Jellyfish float near the edge of the boat in waters so translucent the fish are visible deep below. Nouf Alosaimi, a 29-year-old Saudi scuba diving instructor, is wearing a diving suit and a necklace with a silver charm in the shape of shark’s tooth, a nod to her nickname, Sharky. In the water, she wears a swim cap, but on the boat – the sole woman diver among a group of men – she goes bareheaded.
Out here in the Red Sea, it’s easy to forget this is Saudi Arabia, a conservative Muslim country where the vast majority of women cover their hair and face with black veils, wear long, loose robes, known as abayas, in public, are largely segregated from men and cannot travel abroad without the permission of a male relative.

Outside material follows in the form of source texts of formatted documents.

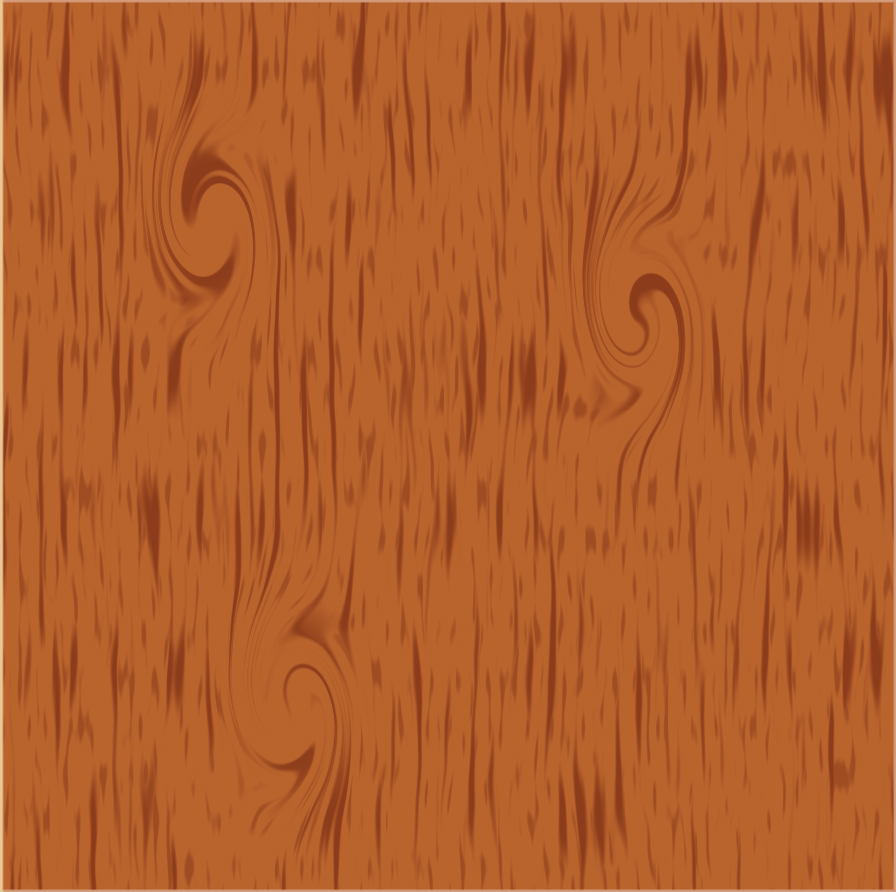
Give the GLSL for this texture, as a WebGL 1 fragment shader.

```glsl
precision highp float;

uniform vec2 u_resolution;

const vec3 WOOD = vec3(0.724, 0.388, 0.175);
const vec3 DARK_GRAIN = vec3(0.55, 0.235, 0.105);
const vec3 PALE_EDGE = vec3(0.83, 0.61, 0.48);
const vec3 CREAM_EDGE = vec3(0.92, 0.78, 0.58);
const vec2 KNOT_SIZE = vec2(0.047, 0.078);

float hash(vec2 cell) {
  vec3 h = fract(cell.xyx * vec3(0.1031, 0.1030, 0.0973));
  h += dot(h, h.yzx + 33.33);
  return fract((h.x + h.y) * h.z);
}

// Dot product of a random unit gradient with the offset from its corner
float corner(vec2 cell, vec2 offset) {
  float angle = 6.2832 * hash(cell);
  return dot(vec2(cos(angle), sin(angle)), offset);
}

float gradientNoise(vec2 p) {
  vec2 cell = floor(p);
  vec2 f = p - cell;
  vec2 u = f * f * f * (f * (f * 6.0 - 15.0) + 10.0);
  vec2 e = vec2(1.0, 0.0);
  float low = mix(corner(cell, f), corner(cell + e.xy, f - e.xy), u.x);
  float high = mix(corner(cell + e.yx, f - e.yx), corner(cell + e.xx, f - e.xx), u.x);
  return mix(low, high, u.y);
}

// Soft-edged streaks where stretched noise rises over a threshold
float streaks(vec2 p, vec2 frequency, float threshold, float softness) {
  float n = gradientNoise(p * frequency + frequency.yx);
  return smoothstep(threshold, threshold + softness, n);
}

vec2 knotCentre(float index) {
  vec2 lower = mix(vec2(0.235, 0.75), vec2(0.325, 0.21), step(0.5, index));
  return mix(lower, vec2(0.715, 0.645), step(1.5, index));
}

// Twists the grain around one knot, strongest at its middle
vec2 twist(vec2 p, vec2 centre, vec2 size, float turn) {
  vec2 d = (p - centre) / size;
  float angle = turn * exp(-dot(d, d));
  float c = cos(angle);
  float s = sin(angle);
  return centre + size * vec2(c * d.x + s * d.y, c * d.y - s * d.x);
}

float knotMask(vec2 p, vec2 centre, vec2 size) {
  vec2 d = (p - centre) / size;
  return 1.0 - smoothstep(0.7, 1.9, length(d));
}

float woodGrain(vec2 p, float knot) {
  float density = 0.11 * gradientNoise(p * vec2(13.0, 4.0) + 7.3);
  float longGrain = streaks(p, vec2(95.0, 6.0), 0.16 - density, 0.30);
  float shortGrain = 0.58 * streaks(p, vec2(145.0, 19.0), 0.16 - density, 0.30);
  float knotGrain = streaks(p, vec2(62.0, 6.0), 0.13, 0.22);
  return mix(max(longGrain, shortGrain), knotGrain, knot);
}

void main() {
  vec2 uv = gl_FragCoord.xy / u_resolution;

  // Knots and gentle waves bend the straight vertical grain
  vec2 p = uv;
  float knot = 0.0;
  for (int i = 0; i < 3; i++) {
    float index = float(i);
    vec2 centre = knotCentre(index);
    knot = max(knot, knotMask(uv, centre, KNOT_SIZE));
    p = twist(p, centre, KNOT_SIZE, 3.5 + 0.3 * index);
  }
  p.x += 0.012 * gradientNoise(uv * vec2(5.0, 4.0));
  p.x += 0.0025 * gradientNoise(uv * vec2(30.0, 18.0));

  vec3 colour = mix(WOOD, DARK_GRAIN, woodGrain(p, knot));

  // Thin pale rim, creamier on the left
  vec2 inset = min(uv, 1.0 - uv);
  float rim = 1.0 - smoothstep(0.0012, 0.0040, min(inset.x, inset.y));
  float leftRim = 1.0 - smoothstep(0.0015, 0.0050, uv.x);
  colour = mix(colour, PALE_EDGE, rim);
  colour = mix(colour, CREAM_EDGE, leftRim);

  gl_FragColor = vec4(colour, 1.0);
}
```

The serene waters north of the bustling city of Jeddah are the scene of a dramatic experiment to encourage tourism in the reserved and traditionally closed kingdom. It’s exciting for Alosaimi on multiple levels. It’s bringing new opportunities for women, as a corner of the country is carved out with somewhat relaxed rules. And it’s opening up miles of untouched coastline teeming with unexplored seascapes for her and other divers.

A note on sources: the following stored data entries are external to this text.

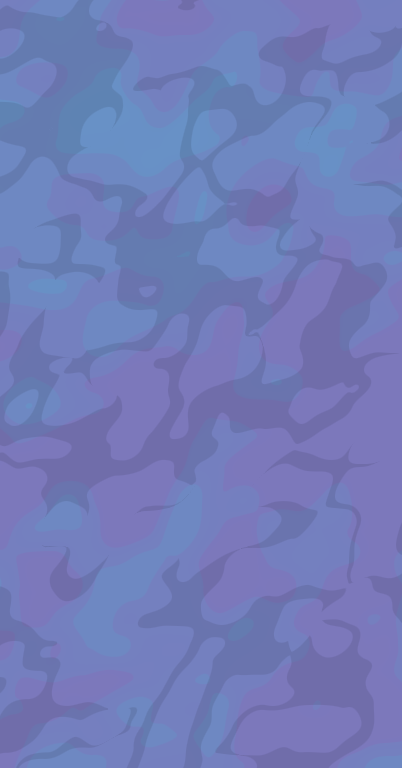
Reproduce this pattern procedurally as a Shadertoy shader.

```glsl
#define HUE_SCALE 6.4       // tint patches across the width
#define REGION_SCALE 2.1    // broad tint regions across the width
#define BLOTCH_SCALE 10.0   // dark blotch cells across the width
#define BLOTCH_SHEAR 0.4    // lean of the blotches to the right
#define BLOTCH_WIDTH 0.42   // how far the bands swell
#define BLOTCH_CUT 0.105    // how often the bands break up
#define SHADE 0.908         // brightness inside a blotch
#define TINT_STEP 0.15      // noise height of one tint
#define SOFTNESS 0.1        // share of smooth tint under the flat steps

const vec3 PURPLE     = vec3(0.485, 0.470, 0.735);
const vec3 PERIWINKLE = vec3(0.456, 0.500, 0.750);
const vec3 BLUE       = vec3(0.432, 0.533, 0.760);
const vec3 CYAN       = vec3(0.408, 0.567, 0.775);

float hash(vec2 p) {
    return fract(sin(dot(p, vec2(127.1, 311.7))) * 43758.545);
}

// Value noise centred on zero
float valueNoise(vec2 p) {
    vec2 cell = floor(p), f = fract(p);
    f = f * f * (3.0 - 2.0 * f);
    float low  = mix(hash(cell), hash(cell + vec2(1, 0)), f.x);
    float high = mix(hash(cell + vec2(0, 1)), hash(cell + vec2(1, 1)), f.x);
    return mix(low, high, f.y) - 0.5;
}

// Antialiased step at zero
float edge(float d) {
    return clamp(0.5 + d / (fwidth(d) + 1e-4), 0.0, 1.0);
}

// Tint ramp over 0..3
vec3 tint(float level) {
    vec3 c = mix(PURPLE, PERIWINKLE, clamp(level, 0.0, 1.0));
    c = mix(c, BLUE, clamp(level - 1.0, 0.0, 1.0));
    return mix(c, CYAN, clamp(level - 2.0, 0.0, 1.0));
}

// Broken bands that follow the middle contour of a noise field
float blotches(vec2 p) {
    p.x -= BLOTCH_SHEAR * p.y;
    p *= BLOTCH_SCALE;
    float field = valueNoise(p + 31.0) + 0.22 * valueNoise(p * 1.9 + 7.0);
    float swell = 0.5 + valueNoise(p * 0.85 + 73.0);
    return edge(BLOTCH_WIDTH * swell - BLOTCH_CUT - abs(field));
}

void mainImage(out vec4 fragColor, in vec2 fragCoord) {
    vec2 p = fragCoord / iResolution.x;
    vec2 uv = fragCoord / iResolution.xy;

    // Tint height: regions, patches and slivers, bluer to the upper left
    vec2 q = vec2(p.x - 0.25 * p.y, p.y);
    float height = 0.48
        + 0.32 * valueNoise(p * REGION_SCALE + 12.0)
        + 0.46 * valueNoise(q * HUE_SCALE + 45.0)
        + 0.24 * valueNoise(q * HUE_SCALE * 2.1 + 19.0)
        + 0.16 * (uv.y - 0.5) - 0.13 * (uv.x - 0.5);

    // Three flat steps over a faint smooth tint
    float level = (height - 0.40) / TINT_STEP;
    float steps = edge(level) + edge(level - 1.0) + edge(level - 2.0);
    vec3 color = tint(mix(steps, level + 0.5, SOFTNESS));

    color *= mix(1.0, SHADE, blotches(p));
    fragColor = vec4(color, 1.0);
}
```
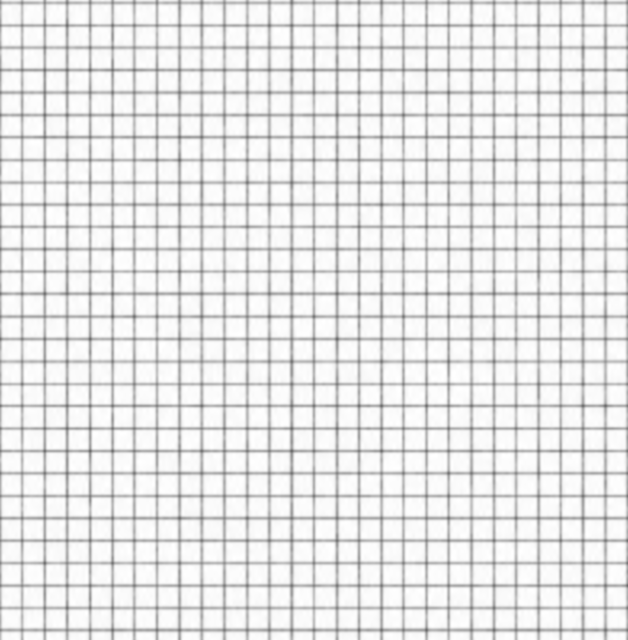
Reproduce this pattern procedurally as a WebGL 1 fragment shader.

```glsl
precision highp float;

uniform vec2 u_resolution;

const vec2 CELLS = vec2(28.0, 28.59);    // repeats across and down
const vec2 ORIGIN = vec2(0.01, 0.447);   // first rulings, in cells
const float LINE_RADIUS = 0.083;         // soft half width, in cells
const float INK_DEPTH = 0.29;
const float PAPER = 0.986;

float hash(vec2 p) {
  vec3 q = fract(vec3(p.xyx) * 0.1031);
  q += dot(q, q.yzx + 33.33);
  return fract((q.x + q.y) * q.z);
}

float valueNoise(vec2 p) {
  vec2 i = floor(p);
  vec2 f = fract(p);
  f = f * f * (3.0 - 2.0 * f);
  float low = mix(hash(i), hash(i + vec2(1.0, 0.0)), f.x);
  float high = mix(hash(i + vec2(0.0, 1.0)), hash(i + vec2(1.0, 1.0)), f.x);
  return mix(low, high, f.y);
}

// Ink of the nearest ruling: across is measured over it, along follows it.
float ruling(float across, float along, float pixel, float wear, float seed) {
  float index = floor(across + 0.5);
  float shift = (hash(vec2(index + 7.0, seed)) - 0.5) * 0.045;
  float strength = mix(0.86, 1.12, hash(vec2(index + 41.0, seed + 3.0)));
  float spread = mix(0.92, 1.1, hash(vec2(index + 83.0, seed + 9.0)));

  // Uneven density along the stroke
  float patches = valueNoise(vec2(along * 1.7 + 50.0, index * 3.0 + seed));
  float grains = valueNoise(vec2(along * 5.0 + 90.0, index * 5.0 + seed));
  strength *= 1.0 + wear * (patches + grains - 1.0);

  float radius = max(LINE_RADIUS * spread, 0.7 * pixel);
  float offset = (across - index - shift) / radius;
  return INK_DEPTH * strength * exp(-offset * offset) * LINE_RADIUS * spread / radius;
}

// Faint mottling, strongest beside the rulings.
float paperTone(vec2 grid) {
  vec2 toLine = abs(fract(grid + 0.5) - 0.5);
  float nearLine = 1.0 - smoothstep(0.12, 0.42, min(toLine.x, toLine.y));
  float mottle = valueNoise(grid * vec2(7.0, 4.0) + 20.0) - 0.5;
  float blotch = valueNoise(grid * 0.8 + 60.0) - 0.5;
  return PAPER + mottle * mix(0.012, 0.035, nearLine) + blotch * 0.008;
}

void main() {
  vec2 uv = gl_FragCoord.xy / u_resolution;
  vec2 grid = uv * CELLS - ORIGIN;
  vec2 pixel = CELLS / u_resolution;

  float vertical = ruling(grid.x, grid.y, pixel.x, 0.3, 11.0);
  float horizontal = ruling(grid.y, grid.x, pixel.y, 0.18, 29.0);

  // Overlapping strokes darken the crossings
  float tone = paperTone(grid) * (1.0 - vertical) * (1.0 - horizontal);
  gl_FragColor = vec4(vec3(clamp(tone, 0.0, 1.0)), 1.0);
}
```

“We are here on an island in the middle of the Red Sea. We want to discover this place,” Alosaimi said before her dive. “We may find this island beautiful for a picnic. We are creating a diving product here.”
Alosaimi, a PADI Master Scuba Diver Trainer, is a pioneer in her field, holding a local record for the deepest dive by a Saudi female at 105 metres. The technical dive required five tanks and lasted more than 70 minutes.
Her passion for diving takes her on an hour-long bus ride to work each day from Jeddah to King Abdullah Economic City. There, she works at a dive centre recently opened at the Bay La Sun Marina and Yacht Club in preparation for the kingdom’s plans to open up to tourists later this year.
For decades, visitors to Saudi Arabia have largely either been pilgrims heading to Mecca and Medina or business travellers heading to the capital, Riyadh, or other major cities like Jeddah and Dammam.
Saudi Arabia’s 32-year-old heir to the throne, Crown Prince Mohammed bin Salman, is trying to change that with the introduction of tourist visas. It’s part of a much larger plan to overhaul the economy in the face of sustained lower oil prices. Tourism is being promoted as a way to create more jobs for Saudis, attract foreign investment, boost the economy and improve the country’s image abroad.
Tourism official Salah Altaleb said the country isn’t targeting mass tourism, but select tour groups interested in nature, diving, hiking and cultural sites.
The government’s sovereign wealth fund, which the crown prince oversees, has identified a 200 kilometre stretch of Red Sea coastline that it plans to transform into a global luxury travel destination with diving attractions and a nature reserve. The fund says the area will be a semi-autonomous destination “governed by laws on par with international standards”, suggesting veils and abayas won’t be required for women.
The Red Sea is also the site of an ambitious US$500 billion (NZ$719 billion) project called “Neom” – an independent economic zone in a corner of the country near Egypt and Jordan that sits on 26,500 square kilometre of untouched land, an area bigger than the US state of Maryland. Prince Mohammed has said he envisions it as a hub for technological innovation that will create jobs and attract investment.
The prince is trying to shake off Saudi Arabia’s reputation as an austere country governed by a conservative interpretation of Islam known as Wahhabism. He’s brought back musical concerts after a two-decade ban, he’s promised the return of cinemas and he’s behind the decision to lift the ban on women driving this June. Opposition has so far been muted, but dozens of critics of the prince’s moves to consolidate power have been detained.
One lesser-known change has already had a huge impact on Alosaimi’s life. She says the Saudi Coast Guard no longer stops women from going out on boats without a male guardian, such as a husband, father or brother. Rather than do shore dives, she can now explore the waters freely.
Egyptian diver Tamer Nasr, who worked in Egypt’s Red Sea resort city of Sharm el-Sheikh for more than 20 years, said it could take divers years to map out Saudi Arabia’s nearly 2000 kilometres of Red Sea coastline.
“They have here a huge area to discover,” he said, adding that divers from Bay La Sun Marina have already found a number of underwater wrecks and dive sites that could draw tourists.
Diving remains rare among Saudis. To connect with other female divers in Saudi Arabia, Alosaimi created a group called “Pink Bubbles Divers” and organised a day in Jeddah last year for women to dive together and enjoy a private day at the beach.
Once the ban on women driving is lifted this summer, Alosaimi plans to take a road trip with friends to discover new dive sites further north.
“I used to feel bad because I know the Red Sea in Egypt more than the Red Sea in Saudi,” Alosaimi said. “Now, I have the opportunity to see all these places, the reefs.”